SUPPLIED DATA ->
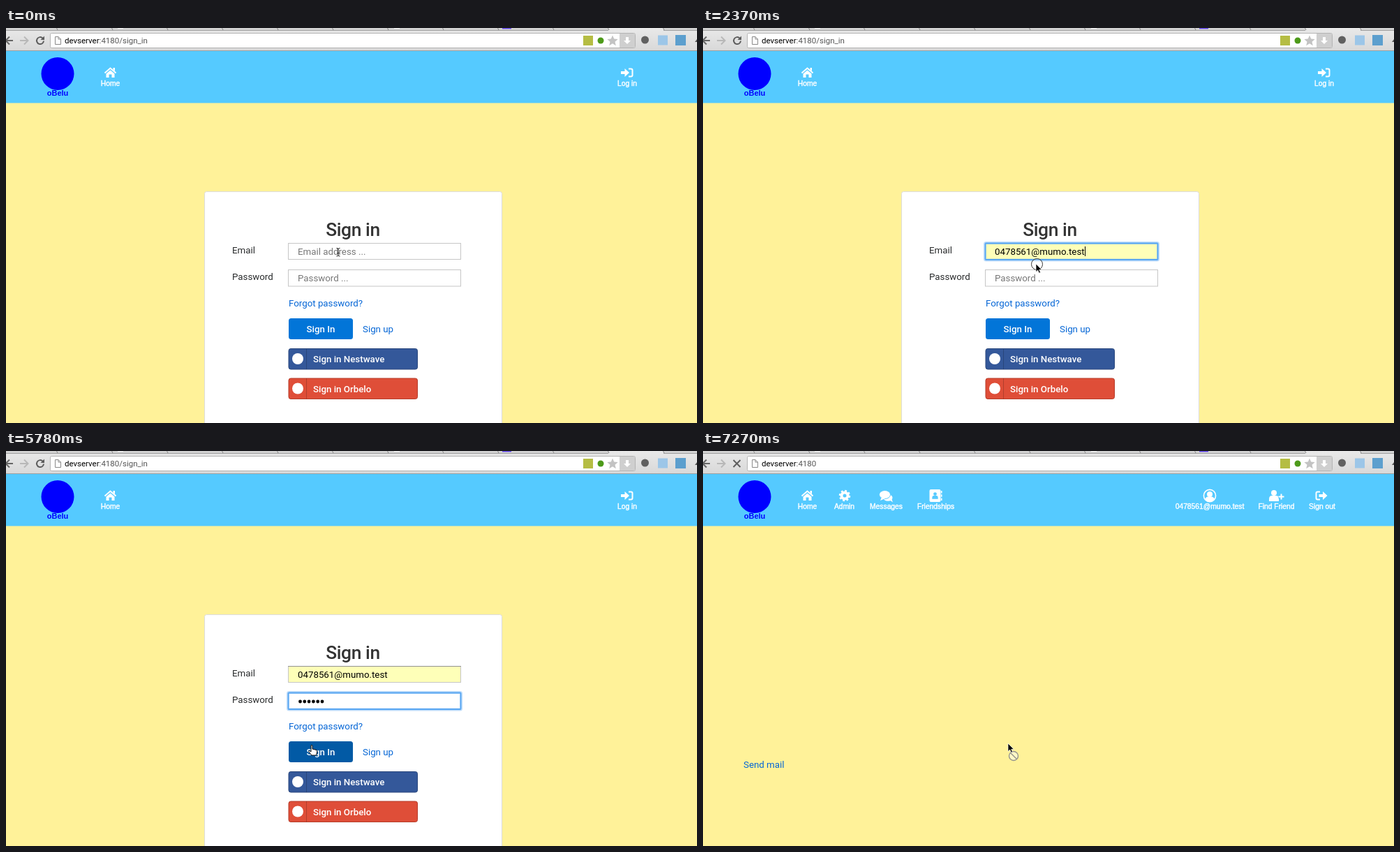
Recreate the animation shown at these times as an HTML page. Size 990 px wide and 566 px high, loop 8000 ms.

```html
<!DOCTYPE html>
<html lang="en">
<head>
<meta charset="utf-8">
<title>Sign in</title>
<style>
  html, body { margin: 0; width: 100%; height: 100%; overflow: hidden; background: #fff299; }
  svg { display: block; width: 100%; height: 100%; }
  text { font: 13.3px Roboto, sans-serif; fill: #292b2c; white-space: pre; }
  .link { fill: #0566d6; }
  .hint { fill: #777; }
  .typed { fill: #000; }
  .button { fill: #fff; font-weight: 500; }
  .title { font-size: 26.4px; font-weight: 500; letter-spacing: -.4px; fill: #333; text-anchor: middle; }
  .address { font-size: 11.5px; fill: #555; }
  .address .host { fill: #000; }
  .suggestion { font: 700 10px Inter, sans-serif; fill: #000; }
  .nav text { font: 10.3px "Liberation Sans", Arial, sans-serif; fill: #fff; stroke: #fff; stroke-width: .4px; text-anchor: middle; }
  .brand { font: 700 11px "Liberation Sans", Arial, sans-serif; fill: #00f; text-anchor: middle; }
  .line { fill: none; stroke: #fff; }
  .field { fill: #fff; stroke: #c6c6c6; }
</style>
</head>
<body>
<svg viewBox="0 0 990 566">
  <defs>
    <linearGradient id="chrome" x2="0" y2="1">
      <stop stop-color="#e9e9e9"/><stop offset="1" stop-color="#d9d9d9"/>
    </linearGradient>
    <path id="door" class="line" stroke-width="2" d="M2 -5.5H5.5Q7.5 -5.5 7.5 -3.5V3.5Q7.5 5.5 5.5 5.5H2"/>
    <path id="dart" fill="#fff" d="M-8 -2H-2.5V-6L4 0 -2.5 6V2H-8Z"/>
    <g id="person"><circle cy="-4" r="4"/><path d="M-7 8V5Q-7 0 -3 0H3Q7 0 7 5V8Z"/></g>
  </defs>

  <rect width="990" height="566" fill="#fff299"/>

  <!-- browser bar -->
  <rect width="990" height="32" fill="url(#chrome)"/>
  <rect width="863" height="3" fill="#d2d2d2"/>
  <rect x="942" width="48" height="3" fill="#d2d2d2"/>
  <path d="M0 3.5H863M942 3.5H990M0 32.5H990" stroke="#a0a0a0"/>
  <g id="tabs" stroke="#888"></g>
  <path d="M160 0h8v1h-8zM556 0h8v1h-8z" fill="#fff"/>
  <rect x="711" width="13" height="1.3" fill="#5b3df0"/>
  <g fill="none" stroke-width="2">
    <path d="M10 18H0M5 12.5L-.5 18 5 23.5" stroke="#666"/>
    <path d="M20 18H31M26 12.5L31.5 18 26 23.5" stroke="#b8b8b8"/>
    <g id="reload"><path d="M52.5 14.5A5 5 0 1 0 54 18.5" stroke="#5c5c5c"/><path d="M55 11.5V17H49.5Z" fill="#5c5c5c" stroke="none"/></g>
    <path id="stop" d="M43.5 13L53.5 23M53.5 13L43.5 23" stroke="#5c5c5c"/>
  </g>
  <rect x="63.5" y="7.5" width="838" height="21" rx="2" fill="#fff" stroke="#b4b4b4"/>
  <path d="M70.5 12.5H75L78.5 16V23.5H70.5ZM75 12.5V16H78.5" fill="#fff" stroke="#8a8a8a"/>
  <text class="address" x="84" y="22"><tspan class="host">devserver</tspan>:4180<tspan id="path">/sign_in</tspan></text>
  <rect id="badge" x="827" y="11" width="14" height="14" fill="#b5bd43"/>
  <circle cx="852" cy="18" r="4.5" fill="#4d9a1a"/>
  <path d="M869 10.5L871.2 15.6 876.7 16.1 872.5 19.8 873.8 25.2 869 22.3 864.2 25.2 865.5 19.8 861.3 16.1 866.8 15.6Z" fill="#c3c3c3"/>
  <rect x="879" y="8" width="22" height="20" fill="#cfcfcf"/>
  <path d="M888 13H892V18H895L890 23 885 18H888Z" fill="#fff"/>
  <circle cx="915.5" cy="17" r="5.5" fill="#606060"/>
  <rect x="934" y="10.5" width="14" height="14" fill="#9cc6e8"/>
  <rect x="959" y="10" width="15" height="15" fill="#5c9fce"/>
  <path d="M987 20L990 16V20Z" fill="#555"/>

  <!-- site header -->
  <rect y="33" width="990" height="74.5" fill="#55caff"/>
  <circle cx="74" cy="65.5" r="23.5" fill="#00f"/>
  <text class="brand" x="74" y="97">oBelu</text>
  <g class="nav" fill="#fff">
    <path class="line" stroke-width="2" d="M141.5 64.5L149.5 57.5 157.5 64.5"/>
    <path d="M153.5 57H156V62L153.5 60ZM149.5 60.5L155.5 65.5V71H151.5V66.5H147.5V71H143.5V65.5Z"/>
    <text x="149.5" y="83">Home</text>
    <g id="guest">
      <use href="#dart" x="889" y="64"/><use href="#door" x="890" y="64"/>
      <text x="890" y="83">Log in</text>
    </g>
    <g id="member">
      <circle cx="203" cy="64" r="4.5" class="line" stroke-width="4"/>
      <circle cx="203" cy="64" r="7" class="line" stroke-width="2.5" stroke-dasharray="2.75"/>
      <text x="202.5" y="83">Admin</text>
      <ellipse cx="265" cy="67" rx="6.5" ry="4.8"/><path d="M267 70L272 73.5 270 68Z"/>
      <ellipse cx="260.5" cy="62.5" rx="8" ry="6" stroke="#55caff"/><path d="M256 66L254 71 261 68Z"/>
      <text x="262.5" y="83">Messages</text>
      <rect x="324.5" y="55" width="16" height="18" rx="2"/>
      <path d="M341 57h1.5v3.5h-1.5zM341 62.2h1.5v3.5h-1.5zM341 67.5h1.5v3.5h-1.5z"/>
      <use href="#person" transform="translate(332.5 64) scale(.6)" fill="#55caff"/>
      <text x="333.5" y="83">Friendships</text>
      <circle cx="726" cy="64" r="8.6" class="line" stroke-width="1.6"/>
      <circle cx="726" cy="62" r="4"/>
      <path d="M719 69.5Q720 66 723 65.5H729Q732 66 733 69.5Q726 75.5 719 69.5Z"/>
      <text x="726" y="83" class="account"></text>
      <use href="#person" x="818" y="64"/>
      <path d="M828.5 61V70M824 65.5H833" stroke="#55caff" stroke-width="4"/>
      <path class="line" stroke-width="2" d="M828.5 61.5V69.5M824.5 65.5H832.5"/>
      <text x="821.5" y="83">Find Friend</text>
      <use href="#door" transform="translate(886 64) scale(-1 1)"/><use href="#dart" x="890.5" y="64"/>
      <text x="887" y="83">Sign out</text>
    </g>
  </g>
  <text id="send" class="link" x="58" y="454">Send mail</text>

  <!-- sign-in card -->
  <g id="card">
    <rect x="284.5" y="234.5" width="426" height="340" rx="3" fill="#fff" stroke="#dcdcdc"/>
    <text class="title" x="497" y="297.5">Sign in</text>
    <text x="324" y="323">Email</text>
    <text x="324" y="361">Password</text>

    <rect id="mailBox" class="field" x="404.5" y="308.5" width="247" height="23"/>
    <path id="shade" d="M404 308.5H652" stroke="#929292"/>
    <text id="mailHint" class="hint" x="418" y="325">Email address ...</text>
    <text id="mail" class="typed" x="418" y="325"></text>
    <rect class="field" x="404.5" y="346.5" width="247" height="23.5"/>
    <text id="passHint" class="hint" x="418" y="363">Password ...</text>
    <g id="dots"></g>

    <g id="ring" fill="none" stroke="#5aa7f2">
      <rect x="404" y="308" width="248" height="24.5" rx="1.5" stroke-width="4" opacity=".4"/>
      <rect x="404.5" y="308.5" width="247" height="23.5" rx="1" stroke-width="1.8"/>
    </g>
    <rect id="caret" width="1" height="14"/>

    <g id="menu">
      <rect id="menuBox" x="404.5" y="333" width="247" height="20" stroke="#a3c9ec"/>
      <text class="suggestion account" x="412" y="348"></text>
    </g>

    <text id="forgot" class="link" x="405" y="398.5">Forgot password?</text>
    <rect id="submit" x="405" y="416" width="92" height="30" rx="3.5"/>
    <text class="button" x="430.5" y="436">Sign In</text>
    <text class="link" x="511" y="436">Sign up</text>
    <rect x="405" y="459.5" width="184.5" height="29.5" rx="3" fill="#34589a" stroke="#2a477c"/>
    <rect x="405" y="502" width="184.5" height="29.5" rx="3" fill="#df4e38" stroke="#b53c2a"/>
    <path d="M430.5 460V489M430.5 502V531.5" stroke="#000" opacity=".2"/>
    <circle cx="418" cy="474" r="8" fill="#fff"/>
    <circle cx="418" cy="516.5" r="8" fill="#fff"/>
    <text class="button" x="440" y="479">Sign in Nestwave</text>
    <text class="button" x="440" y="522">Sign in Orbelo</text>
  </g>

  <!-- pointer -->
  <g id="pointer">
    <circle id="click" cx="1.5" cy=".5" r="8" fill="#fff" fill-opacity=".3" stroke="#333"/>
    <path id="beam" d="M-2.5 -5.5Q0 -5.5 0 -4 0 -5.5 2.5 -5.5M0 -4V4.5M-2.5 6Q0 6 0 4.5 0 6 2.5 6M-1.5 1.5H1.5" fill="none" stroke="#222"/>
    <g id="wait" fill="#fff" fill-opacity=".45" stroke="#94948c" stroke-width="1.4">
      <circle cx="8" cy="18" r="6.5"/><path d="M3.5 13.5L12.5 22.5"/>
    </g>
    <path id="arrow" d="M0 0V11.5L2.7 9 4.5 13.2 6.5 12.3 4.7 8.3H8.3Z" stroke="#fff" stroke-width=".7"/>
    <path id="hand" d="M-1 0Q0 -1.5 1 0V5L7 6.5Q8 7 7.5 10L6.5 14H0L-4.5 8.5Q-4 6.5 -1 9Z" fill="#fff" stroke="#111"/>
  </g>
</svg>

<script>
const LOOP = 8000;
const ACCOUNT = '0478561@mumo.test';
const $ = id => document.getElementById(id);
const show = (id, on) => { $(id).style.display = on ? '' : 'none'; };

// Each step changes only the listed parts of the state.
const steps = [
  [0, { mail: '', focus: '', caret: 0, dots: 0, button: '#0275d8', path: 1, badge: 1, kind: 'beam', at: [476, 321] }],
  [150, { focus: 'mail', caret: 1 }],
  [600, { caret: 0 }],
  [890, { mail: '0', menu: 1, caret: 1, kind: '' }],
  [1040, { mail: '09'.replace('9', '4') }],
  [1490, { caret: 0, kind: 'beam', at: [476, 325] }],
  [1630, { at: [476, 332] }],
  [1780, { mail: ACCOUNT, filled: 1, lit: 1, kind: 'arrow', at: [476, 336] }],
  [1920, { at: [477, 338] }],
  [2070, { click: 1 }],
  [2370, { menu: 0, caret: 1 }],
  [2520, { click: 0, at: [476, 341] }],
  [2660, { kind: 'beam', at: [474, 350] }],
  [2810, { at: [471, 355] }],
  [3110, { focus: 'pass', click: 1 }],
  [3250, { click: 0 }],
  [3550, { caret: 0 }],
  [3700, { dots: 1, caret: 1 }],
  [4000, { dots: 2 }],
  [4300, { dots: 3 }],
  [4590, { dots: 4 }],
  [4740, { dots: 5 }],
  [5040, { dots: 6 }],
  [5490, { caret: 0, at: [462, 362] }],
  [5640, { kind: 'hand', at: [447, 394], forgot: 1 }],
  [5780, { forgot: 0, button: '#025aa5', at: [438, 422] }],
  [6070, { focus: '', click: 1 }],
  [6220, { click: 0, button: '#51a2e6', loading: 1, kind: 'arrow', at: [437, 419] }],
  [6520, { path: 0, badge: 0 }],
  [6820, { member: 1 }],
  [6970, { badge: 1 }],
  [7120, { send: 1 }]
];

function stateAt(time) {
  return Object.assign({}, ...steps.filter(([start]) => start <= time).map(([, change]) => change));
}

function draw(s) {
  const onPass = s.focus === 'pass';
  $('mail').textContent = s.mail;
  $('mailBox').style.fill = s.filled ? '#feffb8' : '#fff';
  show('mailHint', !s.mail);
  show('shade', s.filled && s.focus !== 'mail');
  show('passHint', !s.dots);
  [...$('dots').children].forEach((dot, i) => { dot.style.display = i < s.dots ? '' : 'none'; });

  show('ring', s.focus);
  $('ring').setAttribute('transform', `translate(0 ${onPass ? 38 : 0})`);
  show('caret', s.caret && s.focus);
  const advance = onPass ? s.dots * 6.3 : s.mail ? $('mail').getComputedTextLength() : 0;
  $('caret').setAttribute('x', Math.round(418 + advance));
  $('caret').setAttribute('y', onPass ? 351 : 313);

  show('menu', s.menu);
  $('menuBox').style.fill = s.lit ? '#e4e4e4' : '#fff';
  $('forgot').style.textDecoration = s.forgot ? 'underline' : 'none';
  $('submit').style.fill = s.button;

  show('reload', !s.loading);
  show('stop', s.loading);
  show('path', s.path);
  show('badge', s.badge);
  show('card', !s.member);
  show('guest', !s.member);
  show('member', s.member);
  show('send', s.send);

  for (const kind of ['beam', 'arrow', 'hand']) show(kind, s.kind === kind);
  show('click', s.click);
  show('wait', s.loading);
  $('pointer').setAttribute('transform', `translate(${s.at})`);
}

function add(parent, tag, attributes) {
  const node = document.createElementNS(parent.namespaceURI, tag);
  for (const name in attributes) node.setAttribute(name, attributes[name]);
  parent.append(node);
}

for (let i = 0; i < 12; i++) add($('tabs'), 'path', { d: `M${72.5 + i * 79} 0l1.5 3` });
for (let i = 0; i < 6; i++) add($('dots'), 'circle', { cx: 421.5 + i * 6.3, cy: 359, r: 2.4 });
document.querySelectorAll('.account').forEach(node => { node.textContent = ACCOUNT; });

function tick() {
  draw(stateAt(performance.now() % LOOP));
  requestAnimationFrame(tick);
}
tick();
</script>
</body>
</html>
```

--

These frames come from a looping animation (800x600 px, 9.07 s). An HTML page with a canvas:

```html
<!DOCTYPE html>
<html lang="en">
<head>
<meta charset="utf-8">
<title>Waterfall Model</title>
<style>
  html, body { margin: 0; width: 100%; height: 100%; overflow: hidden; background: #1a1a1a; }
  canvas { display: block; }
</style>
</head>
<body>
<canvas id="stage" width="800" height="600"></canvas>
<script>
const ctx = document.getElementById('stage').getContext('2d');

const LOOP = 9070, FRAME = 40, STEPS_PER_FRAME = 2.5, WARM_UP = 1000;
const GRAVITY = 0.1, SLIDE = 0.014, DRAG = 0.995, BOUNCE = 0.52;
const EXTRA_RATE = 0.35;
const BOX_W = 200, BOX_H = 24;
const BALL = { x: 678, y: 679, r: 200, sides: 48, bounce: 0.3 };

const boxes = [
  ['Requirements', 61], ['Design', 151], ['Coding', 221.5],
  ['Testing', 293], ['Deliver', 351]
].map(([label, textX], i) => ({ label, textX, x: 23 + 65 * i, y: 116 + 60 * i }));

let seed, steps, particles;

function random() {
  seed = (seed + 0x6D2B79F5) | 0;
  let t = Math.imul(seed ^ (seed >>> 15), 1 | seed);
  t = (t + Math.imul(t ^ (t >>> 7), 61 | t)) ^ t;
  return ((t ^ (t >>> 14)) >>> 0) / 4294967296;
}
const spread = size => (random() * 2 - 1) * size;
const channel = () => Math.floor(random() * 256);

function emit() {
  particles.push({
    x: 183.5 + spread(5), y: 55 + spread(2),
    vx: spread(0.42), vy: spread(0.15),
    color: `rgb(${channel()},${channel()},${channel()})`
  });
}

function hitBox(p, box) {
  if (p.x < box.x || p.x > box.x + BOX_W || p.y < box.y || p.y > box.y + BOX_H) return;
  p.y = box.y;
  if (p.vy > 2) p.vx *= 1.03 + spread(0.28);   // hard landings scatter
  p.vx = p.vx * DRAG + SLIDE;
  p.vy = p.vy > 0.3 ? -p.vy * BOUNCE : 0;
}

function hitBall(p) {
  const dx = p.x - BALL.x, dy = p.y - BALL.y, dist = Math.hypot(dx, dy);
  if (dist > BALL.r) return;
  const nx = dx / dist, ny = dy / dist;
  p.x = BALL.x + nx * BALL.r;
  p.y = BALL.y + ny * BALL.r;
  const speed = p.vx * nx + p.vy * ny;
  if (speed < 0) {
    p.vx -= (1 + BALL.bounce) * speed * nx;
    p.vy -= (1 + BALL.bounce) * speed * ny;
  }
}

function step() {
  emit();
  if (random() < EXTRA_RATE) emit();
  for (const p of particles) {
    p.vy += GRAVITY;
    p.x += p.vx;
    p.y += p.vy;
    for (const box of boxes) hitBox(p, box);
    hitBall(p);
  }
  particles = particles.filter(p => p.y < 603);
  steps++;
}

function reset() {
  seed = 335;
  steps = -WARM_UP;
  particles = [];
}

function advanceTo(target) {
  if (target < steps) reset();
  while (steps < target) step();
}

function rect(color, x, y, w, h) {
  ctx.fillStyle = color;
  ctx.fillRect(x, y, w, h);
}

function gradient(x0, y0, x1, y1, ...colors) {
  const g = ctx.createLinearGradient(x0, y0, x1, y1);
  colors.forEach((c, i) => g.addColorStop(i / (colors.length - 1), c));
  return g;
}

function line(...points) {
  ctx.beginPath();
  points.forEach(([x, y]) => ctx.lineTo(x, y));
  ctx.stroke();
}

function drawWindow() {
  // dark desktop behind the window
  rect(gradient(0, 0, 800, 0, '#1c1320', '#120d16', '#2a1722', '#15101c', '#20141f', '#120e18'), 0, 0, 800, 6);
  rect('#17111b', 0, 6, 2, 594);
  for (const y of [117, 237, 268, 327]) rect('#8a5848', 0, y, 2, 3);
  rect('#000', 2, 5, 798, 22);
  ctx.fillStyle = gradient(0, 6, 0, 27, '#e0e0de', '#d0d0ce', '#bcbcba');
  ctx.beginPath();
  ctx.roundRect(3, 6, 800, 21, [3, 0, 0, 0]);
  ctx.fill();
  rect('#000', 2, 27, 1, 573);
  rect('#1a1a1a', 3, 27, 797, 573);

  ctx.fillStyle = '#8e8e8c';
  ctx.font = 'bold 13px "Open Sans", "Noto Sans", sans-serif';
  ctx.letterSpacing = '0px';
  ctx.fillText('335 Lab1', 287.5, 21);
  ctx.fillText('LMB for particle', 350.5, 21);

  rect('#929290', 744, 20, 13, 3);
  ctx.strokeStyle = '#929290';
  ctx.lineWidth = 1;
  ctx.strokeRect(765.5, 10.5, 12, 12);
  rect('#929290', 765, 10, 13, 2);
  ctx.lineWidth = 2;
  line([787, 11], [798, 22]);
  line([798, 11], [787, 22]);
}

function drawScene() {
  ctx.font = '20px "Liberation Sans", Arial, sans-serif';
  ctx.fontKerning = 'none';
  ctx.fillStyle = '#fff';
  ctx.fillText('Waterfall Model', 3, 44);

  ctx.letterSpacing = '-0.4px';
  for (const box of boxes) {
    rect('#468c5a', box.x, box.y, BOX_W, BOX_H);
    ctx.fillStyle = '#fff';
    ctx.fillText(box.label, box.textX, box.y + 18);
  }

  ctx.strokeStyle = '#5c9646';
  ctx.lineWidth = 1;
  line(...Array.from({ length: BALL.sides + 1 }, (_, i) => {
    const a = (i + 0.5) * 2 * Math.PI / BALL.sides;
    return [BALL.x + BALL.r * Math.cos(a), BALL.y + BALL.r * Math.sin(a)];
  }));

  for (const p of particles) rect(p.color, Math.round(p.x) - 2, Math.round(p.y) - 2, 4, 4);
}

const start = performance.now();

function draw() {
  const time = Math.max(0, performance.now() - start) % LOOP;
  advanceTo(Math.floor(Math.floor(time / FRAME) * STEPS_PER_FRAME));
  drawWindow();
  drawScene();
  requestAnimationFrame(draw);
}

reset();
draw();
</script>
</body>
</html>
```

HOW TO COMPLETE THIS TASK ->
Find the word "particles" in the entries, and copy every line it shows up in.

OUTPUT FOR THIS TASK ->
let seed, steps, particles;
  particles.push({
  for (const p of particles) {
  particles = particles.filter(p => p.y < 603);
  particles = [];
  for (const p of particles) rect(p.color, Math.round(p.x) - 2, Math.round(p.y) - 2, 4, 4);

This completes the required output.